MASTER CLASS: Madam Audra Morrice, a finalist in the reality cooking contest MasterChef Australia, teaching this reporter how to bake her trademark dark-chocolate raspberry tart.
MasterChef finalist has mum to thank

ASIAN TOUCH: Madam Morrice's style of food is eclectically Asian, thanks to her Chinese-Indian heritage.


    Sep 05, 2013

    MasterChef finalist has mum to thank

    SHE was one of the break-out stars of reality cooking contest MasterChef Australia, wowing judges with her mean cooking skills and yummy recipes.

    But what made Madam Audra Morrice, 43, a distinguished finalist among the top three was her fluency in re-creating Asian cuisine to satiate the palates of her Western judges.

    Having been born and bred in Singapore, Madam Morrice's style of food is eclectically Asian, drawing influence from her Chinese-Indian heritage.

    "The Singaporean influence and my rich heritage are unusual (over in Sydney), so it's nice to take the authentic flavours of Asia over there," said the petite chef, who added that her one must-have ingredient is chilli.

    On-screen, the Sydney-based cook is known for whipping up a pork-belly-and-egg-noodle dish, as well as a chocolate-and-raspberry tart in the fourth season of MasterChef Australia, which premiered last year.

    But off-screen, Madam Morrice is better known for her beef rendang, which is derived from her mother's recipe. "The beef rendang is a dish that all my friends love. Every time I have to cook, they'll ask for the rendang," said the chef, who caters for her family and friends.

    Having studied in Australia since she was 18, Madam Morrice later emigrated there, where she tied the knot with her college beau and now husband of 12 years.

    The MasterChef finalist said that she is always getting requests from her two sons, Andre and Alex Anderson, eight and 10 respectively, on what to cook.

    "It's usually laksa, lasagna or Asian fair consisting of rice, vegetables and a meat dish. The kids love tofu.

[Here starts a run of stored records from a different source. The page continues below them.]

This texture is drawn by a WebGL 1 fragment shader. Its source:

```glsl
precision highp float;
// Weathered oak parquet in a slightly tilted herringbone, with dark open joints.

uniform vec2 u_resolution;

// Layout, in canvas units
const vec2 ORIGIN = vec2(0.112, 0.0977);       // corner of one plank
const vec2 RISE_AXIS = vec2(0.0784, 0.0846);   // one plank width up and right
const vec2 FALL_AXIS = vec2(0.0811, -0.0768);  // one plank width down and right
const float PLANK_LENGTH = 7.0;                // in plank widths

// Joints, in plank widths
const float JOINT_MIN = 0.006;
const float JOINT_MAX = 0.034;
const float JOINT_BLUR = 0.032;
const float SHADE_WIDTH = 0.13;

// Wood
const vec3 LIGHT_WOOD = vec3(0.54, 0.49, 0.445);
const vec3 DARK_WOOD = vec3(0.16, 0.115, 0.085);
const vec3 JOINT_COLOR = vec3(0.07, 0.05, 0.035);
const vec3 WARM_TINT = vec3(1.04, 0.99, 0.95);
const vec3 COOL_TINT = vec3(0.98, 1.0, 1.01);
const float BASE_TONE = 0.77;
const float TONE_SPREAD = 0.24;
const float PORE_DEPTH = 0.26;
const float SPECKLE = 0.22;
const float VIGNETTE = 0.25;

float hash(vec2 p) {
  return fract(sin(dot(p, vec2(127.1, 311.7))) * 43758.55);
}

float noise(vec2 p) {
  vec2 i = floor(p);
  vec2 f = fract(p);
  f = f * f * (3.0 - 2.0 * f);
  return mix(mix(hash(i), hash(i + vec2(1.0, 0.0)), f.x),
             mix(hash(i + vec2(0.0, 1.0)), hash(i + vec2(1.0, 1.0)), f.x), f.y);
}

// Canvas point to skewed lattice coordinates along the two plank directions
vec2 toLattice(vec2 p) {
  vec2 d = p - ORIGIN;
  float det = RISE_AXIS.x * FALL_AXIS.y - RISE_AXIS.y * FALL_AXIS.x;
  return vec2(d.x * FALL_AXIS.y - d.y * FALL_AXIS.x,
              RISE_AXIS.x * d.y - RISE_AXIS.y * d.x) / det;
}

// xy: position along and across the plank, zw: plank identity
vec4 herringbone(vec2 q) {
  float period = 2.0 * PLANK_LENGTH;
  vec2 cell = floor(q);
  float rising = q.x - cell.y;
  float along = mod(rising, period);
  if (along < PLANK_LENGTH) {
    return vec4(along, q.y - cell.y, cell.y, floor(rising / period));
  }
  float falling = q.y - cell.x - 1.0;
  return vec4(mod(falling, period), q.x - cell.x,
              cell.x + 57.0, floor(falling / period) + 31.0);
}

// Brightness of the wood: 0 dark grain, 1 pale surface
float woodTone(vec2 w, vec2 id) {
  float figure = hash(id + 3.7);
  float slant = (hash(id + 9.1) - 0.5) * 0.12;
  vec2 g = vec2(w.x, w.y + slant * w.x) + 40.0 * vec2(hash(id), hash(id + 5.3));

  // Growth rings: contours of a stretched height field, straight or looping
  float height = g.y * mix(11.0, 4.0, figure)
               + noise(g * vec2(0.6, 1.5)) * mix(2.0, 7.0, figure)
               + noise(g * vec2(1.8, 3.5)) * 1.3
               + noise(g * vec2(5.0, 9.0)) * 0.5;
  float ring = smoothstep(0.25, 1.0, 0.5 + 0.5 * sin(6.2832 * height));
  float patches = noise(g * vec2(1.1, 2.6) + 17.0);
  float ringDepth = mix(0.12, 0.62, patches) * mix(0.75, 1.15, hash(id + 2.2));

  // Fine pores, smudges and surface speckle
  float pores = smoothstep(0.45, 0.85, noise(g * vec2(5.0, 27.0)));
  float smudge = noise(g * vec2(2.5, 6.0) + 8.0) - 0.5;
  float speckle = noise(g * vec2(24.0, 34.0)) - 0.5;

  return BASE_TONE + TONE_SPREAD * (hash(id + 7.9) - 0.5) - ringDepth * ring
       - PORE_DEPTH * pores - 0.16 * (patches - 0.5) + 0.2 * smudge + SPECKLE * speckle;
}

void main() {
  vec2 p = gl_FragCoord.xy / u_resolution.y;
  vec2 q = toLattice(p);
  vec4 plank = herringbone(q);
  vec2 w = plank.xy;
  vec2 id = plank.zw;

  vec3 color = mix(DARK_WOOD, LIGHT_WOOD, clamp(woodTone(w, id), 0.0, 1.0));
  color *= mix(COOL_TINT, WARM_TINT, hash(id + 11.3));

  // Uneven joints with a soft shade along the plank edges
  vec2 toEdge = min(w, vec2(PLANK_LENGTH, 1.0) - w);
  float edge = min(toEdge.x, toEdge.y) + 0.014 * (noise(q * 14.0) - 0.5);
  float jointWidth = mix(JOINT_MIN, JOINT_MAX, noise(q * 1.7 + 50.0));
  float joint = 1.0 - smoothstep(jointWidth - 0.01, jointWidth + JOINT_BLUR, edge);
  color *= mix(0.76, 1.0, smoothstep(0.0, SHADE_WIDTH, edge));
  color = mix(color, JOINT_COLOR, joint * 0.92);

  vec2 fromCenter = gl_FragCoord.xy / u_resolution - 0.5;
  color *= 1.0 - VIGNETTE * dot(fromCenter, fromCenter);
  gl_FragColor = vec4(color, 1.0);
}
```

Sometimes we have teppanyaki - it is fun and sociable; the kids like cooking and it's good to have them active in the cooking process," said Madam Morrice.

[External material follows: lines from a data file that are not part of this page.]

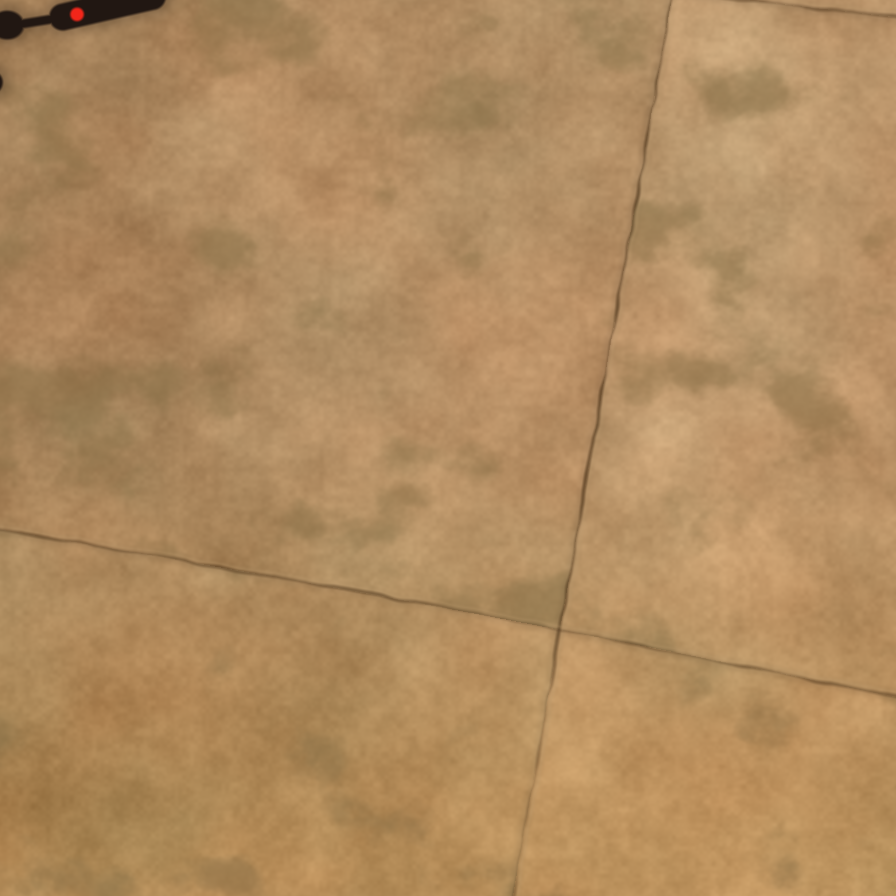
Give the GLSL for this texture, as a Shadertoy shader.

```glsl
float hash(vec2 p) {
    return fract(sin(dot(p, vec2(127.1, 311.7))) * 43758.5453);
}

float noise(vec2 p) {
    vec2 i = floor(p), f = fract(p);
    f = f * f * (3.0 - 2.0 * f);
    return mix(mix(hash(i), hash(i + vec2(1, 0)), f.x),
               mix(hash(i + vec2(0, 1)), hash(i + vec2(1, 1)), f.x), f.y);
}

float fbm(vec2 p) {
    float sum = 0.0, amp = 0.5;
    for (int i = 0; i < 5; i++) {
        sum += amp * noise(p);
        p = mat2(1.6, 1.2, -1.2, 1.6) * p + 7.3;
        amp *= 0.5;
    }
    return sum / 0.97;
}

float capsule(vec2 p, vec2 a, vec2 b, float r) {
    vec2 ab = b - a;
    return length(p - a - ab * clamp(dot(p - a, ab) / dot(ab, ab), 0.0, 1.0)) - r;
}

// Soft-edged coverage of a signed distance
float cover(float d, float soft) {
    return 1.0 - smoothstep(-soft, soft, d);
}

// Signed distance to the nearest grid line
float gridLine(float x, float period) {
    return x - period * floor(x / period + 0.5);
}

void mainImage(out vec4 fragColor, in vec2 fragCoord) {
    vec2 uv = fragCoord / iResolution.xy;
    float px = 1.0 / min(iResolution.x, iResolution.y);

    // Skewed tile grid seen in slight perspective
    vec2 d = uv - vec2(0.625, 0.297);
    vec2 grid = vec2(d.x - 0.177 * d.y, d.y + (0.192 - 0.115 * d.y) * d.x);
    vec2 period = vec2(0.77, 0.726);
    vec2 tile = floor(grid / period);
    vec2 p = uv + 5.0 * vec2(hash(tile), hash(tile + 9.0));

    // Mottled stone, darker toward the left
    float tone = 0.22 + 0.06 * (hash(tile + 3.0) - 0.5);
    tone += 0.75 * (fbm(p * 5.0) - 0.5) + 0.75 * (fbm(p * 19.0) - 0.5);
    tone += 0.22 * (noise(p * 120.0) - 0.5) + 0.12 * (noise(p * 230.0) - 0.5);
    vec2 shade = (uv - vec2(0.0, 0.72)) / vec2(0.32, 0.35);
    tone += 0.36 * exp(-dot(shade, shade)) + 0.16 * (1.0 - smoothstep(0.0, 0.5, uv.x));
    vec3 col = mix(vec3(0.77, 0.62, 0.45), vec3(0.58, 0.44, 0.29), tone);

    // Warm low light, then grey-green and ruddy patches
    col -= vec3(0.005, 0.015, 0.055) * (1.0 - smoothstep(0.0, 0.6, uv.y));
    float smudge = smoothstep(0.56, 0.78, fbm(p * vec2(11.0, 13.0) + 20.0));
    col = mix(col, vec3(0.53, 0.43, 0.27), 0.55 * smudge);
    col += vec3(0.05, -0.02, -0.03) * (fbm(p * 7.0 + 40.0) - 0.5);

    // Worn joints: ragged dark groove beside a pale lip
    vec2 wobble = vec2(noise(vec2(uv.y * 55.0, 2.0)), noise(vec2(uv.x * 45.0, 8.0))) - 0.5;
    vec2 joint = vec2(gridLine(grid.x, period.x), gridLine(grid.y, period.y)) + 0.003 * wobble;
    vec2 wear = vec2(noise(vec2(uv.y * 32.0, 5.0)), noise(vec2(uv.x * 24.0, 6.0)));
    vec2 strength = vec2(mix(0.3, 0.62, smoothstep(0.2, 0.35, uv.y)), 0.45) * (0.55 + 0.6 * wear);
    for (int i = 0; i < 2; i++) {
        float x = joint[i];
        col *= 1.0 - 0.10 * cover(abs(x) - 0.004, 0.007);
        col = mix(col, vec3(0.78, 0.64, 0.45), 0.3 * cover(abs(x - 0.0045) - 0.001, 0.002 + px));
        col = mix(col, vec3(0.34, 0.24, 0.13),
                  strength[i] * cover(abs(x) - 0.0006 - 0.0016 * wear[i], 0.001 + px));
    }

    // Dark object at the upper left corner, with its shadow and red spot
    float body = capsule(uv, vec2(0.07, 0.981), vec2(0.17, 1.004), 0.015);
    body = min(body, capsule(uv, vec2(0.01, 0.971), vec2(0.06, 0.979), 0.005));
    body = min(body, length((uv - vec2(0.008, 0.972)) * vec2(0.85, 1.0)) - 0.016);
    body = min(body, length(uv - vec2(-0.01, 0.908)) - 0.013);
    col *= 1.0 - 0.25 * cover(body - 0.004, 0.014);
    col = mix(col, vec3(0.13, 0.09, 0.07), cover(body, px + 0.001));
    col = mix(col, vec3(0.95, 0.15, 0.10), cover(length(uv - vec2(0.086, 0.984)) - 0.0075, px + 0.001));

    fragColor = vec4(clamp(col, 0.0, 1.0), 1.0);
}
```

    Besides her children - who she said judge her to the nth degree - Madam Morrice said that her Chinese mother, 72-year-old housewife Stella Morrice, is her toughest critic, because she has been her biggest inspiration when it comes to food.

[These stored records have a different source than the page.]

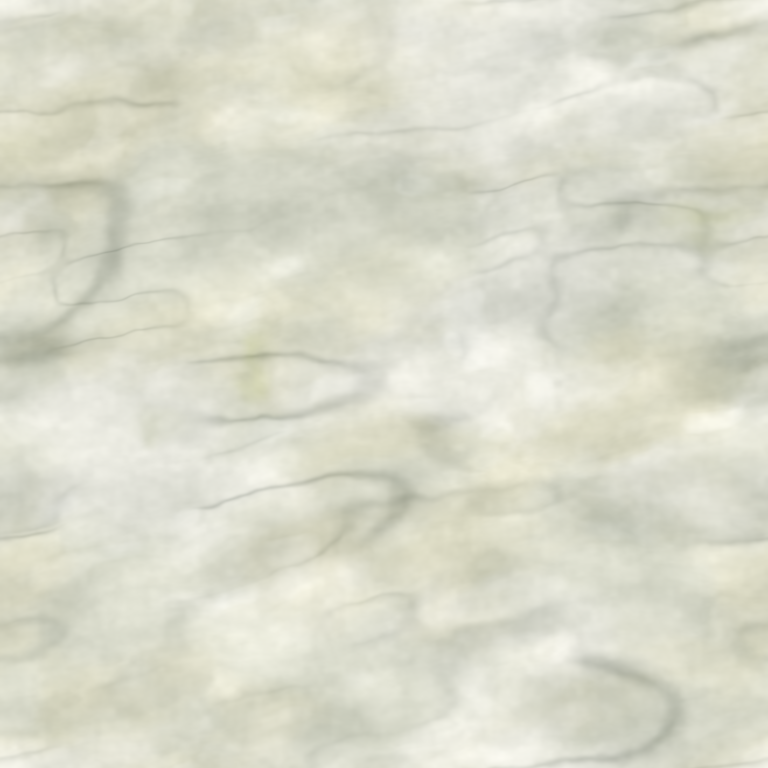
Reproduce this texture procedurally as a WebGL 1 fragment shader.

```glsl
precision highp float;
// Pale weathered stone with mossy stains, whitish patches and faint dark cracks.
// Layers of wrapping value noise, stretched sideways and leaning slightly
// upward, are warped and mixed; the result tiles on all four sides.

uniform vec2 u_resolution;

float hash(vec2 cell, float seed) {
  return fract(sin(dot(cell, vec2(127.1, 311.7)) + seed * 17.3) * 43758.5453);
}

// Hash of a lattice cell; each turn around x also shifts y by the lean.
float wrapHash(vec2 cell, vec2 size, float lean, float seed) {
  float turns = floor((cell.x + 0.5) / size.x);
  cell -= turns * vec2(size.x, -lean);
  cell.y = mod(cell.y + 0.5, size.y) - 0.5;
  return hash(floor(cell + 0.5), seed);
}

// Value noise with size cells per tile, rising by lean cells across it.
float noise(vec2 p, vec2 size, float lean, float seed) {
  vec2 q = vec2(p.x * size.x, p.y * size.y - p.x * lean);
  vec2 c = floor(q);
  vec2 f = q - c;
  f = f * f * f * (f * (f * 6.0 - 15.0) + 10.0);
  vec2 e = vec2(1.0, 0.0);
  float low = mix(wrapHash(c, size, lean, seed), wrapHash(c + e.xy, size, lean, seed), f.x);
  float high = mix(wrapHash(c + e.yx, size, lean, seed), wrapHash(c + e.xx, size, lean, seed), f.x);
  return mix(low, high, f.y);
}

float fbm(vec2 p, vec2 size, float lean, float seed) {
  float sum = 0.0;
  float weight = 0.516;
  for (int i = 0; i < 5; i++) {
    sum += weight * noise(p, size, lean, seed + float(i));
    size *= 2.0;
    lean *= 2.0;
    weight *= 0.5;
  }
  return sum;
}

// Thin dark line along a noise contour, broken up by a second noise.
float crack(vec2 p, vec2 size, float lean, float seed) {
  float side = noise(p, size, lean, seed) - 0.5;
  float gate = smoothstep(0.5, 0.8, noise(p, vec2(6.0, 11.0), 1.0, seed + 5.0));
  float line = exp(-side * side * 350.0) + 0.35 * exp(-abs(side) * 9.0);
  return line * gate;
}

void main() {
  vec2 uv = gl_FragCoord.xy / u_resolution;

  // Uneven warp so that no layer follows its lattice
  vec2 bend = vec2(fbm(uv, vec2(5.0), 0.0, 1.0), fbm(uv, vec2(4.0, 6.0), 0.0, 9.0)) - 0.5;
  vec2 p = uv + bend * vec2(0.12, 0.07);

  // Broad stains
  float moss = smoothstep(0.52, 0.7, fbm(p, vec2(3.0, 4.0), 0.0, 21.0));
  float pale = smoothstep(0.5, 0.75, fbm(p, vec2(3.0, 5.0), 1.0, 33.0)) * (1.0 - moss);
  float warmth = smoothstep(0.35, 0.65, fbm(p, vec2(4.0, 6.0), 1.0, 45.0));

  vec3 greyStone = vec3(0.838, 0.845, 0.785);
  vec3 creamStone = vec3(0.853, 0.848, 0.760);
  vec3 color = mix(greyStone, creamStone, warmth);
  color = mix(color, vec3(0.915, 0.915, 0.880), pale * 0.9);
  color = mix(color, vec3(0.785, 0.795, 0.655), moss * 0.9);

  // Sideways bedding and soft mottling
  float bedding = fbm(p, vec2(5.0, 14.0), 2.0, 57.0) - 0.5;
  float mottle = fbm(uv + bend * 0.04, vec2(14.0, 20.0), 0.0, 69.0) - 0.5;
  color += bedding * vec3(0.20, 0.19, 0.19) + mottle * vec3(0.13, 0.12, 0.13);

  // Yellow-green flecks inside the moss
  float fleck = noise(p, vec2(34.0, 44.0), 6.0, 81.0) - 0.5;
  color += moss * fleck * vec3(0.05, 0.05, -0.03);

  // Long cracks and shorter scratches
  float cracks = crack(p, vec2(3.0, 11.0), 1.0, 93.0) + 0.6 * crack(p, vec2(6.0, 18.0), 3.0, 107.0);
  color -= cracks * vec3(0.095, 0.090, 0.090);

  // Small whitish chips
  float chip = smoothstep(0.72, 0.95, noise(p, vec2(13.0, 24.0), 4.0, 121.0));
  color += chip * vec3(0.035, 0.035, 0.045);

  // Faint woven grain
  float weave = noise(uv, vec2(110.0, 70.0), 0.0, 133.0) + noise(uv, vec2(70.0, 110.0), 0.0, 145.0) - 1.0;
  color += weave * 0.018;

  gl_FragColor = vec4(clamp(color, 0.0, 1.0), 1.0);
}
```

    "(My mother) was the one who kicked it off in me, exposing me to all types of food when I was growing up.

    "She was an extraordinary chef. We could have been a dynamic duo 10 or 20 years ago," exclaimed Madam Morrice.

    Back in Singapore to helm a series of cooking classes last month, Madam Morrice told My Paper that joining MasterChef has opened new doors for her and given her a good view of the type of food she cooks.

    "(It) became very clear on the show that I wanted to be authentically Asian-Singaporean. It also taught me to cook for other people's palates and not just my own. And you got to be incredibly organised."

    The F&B enthusiast has started elements of a retail concept that she had been dreaming about: selling her signature dishes under "Audra's Gourmet Delights" and offering cooking classes.

    "I'm on the road to doing some sauces and the classes are already on the run, but ultimately it would be brilliant if I could have my own little space. Cooking is definitely my passion but to turn it into a profession is the best."

    The season finale of MasterChef Australia Season 4 airs today, 7pm (encore telecast at 11pm) on Lifetime Channel (StarHub Ch 514). MasterChef Australia Season 5 debuts on Oct 5.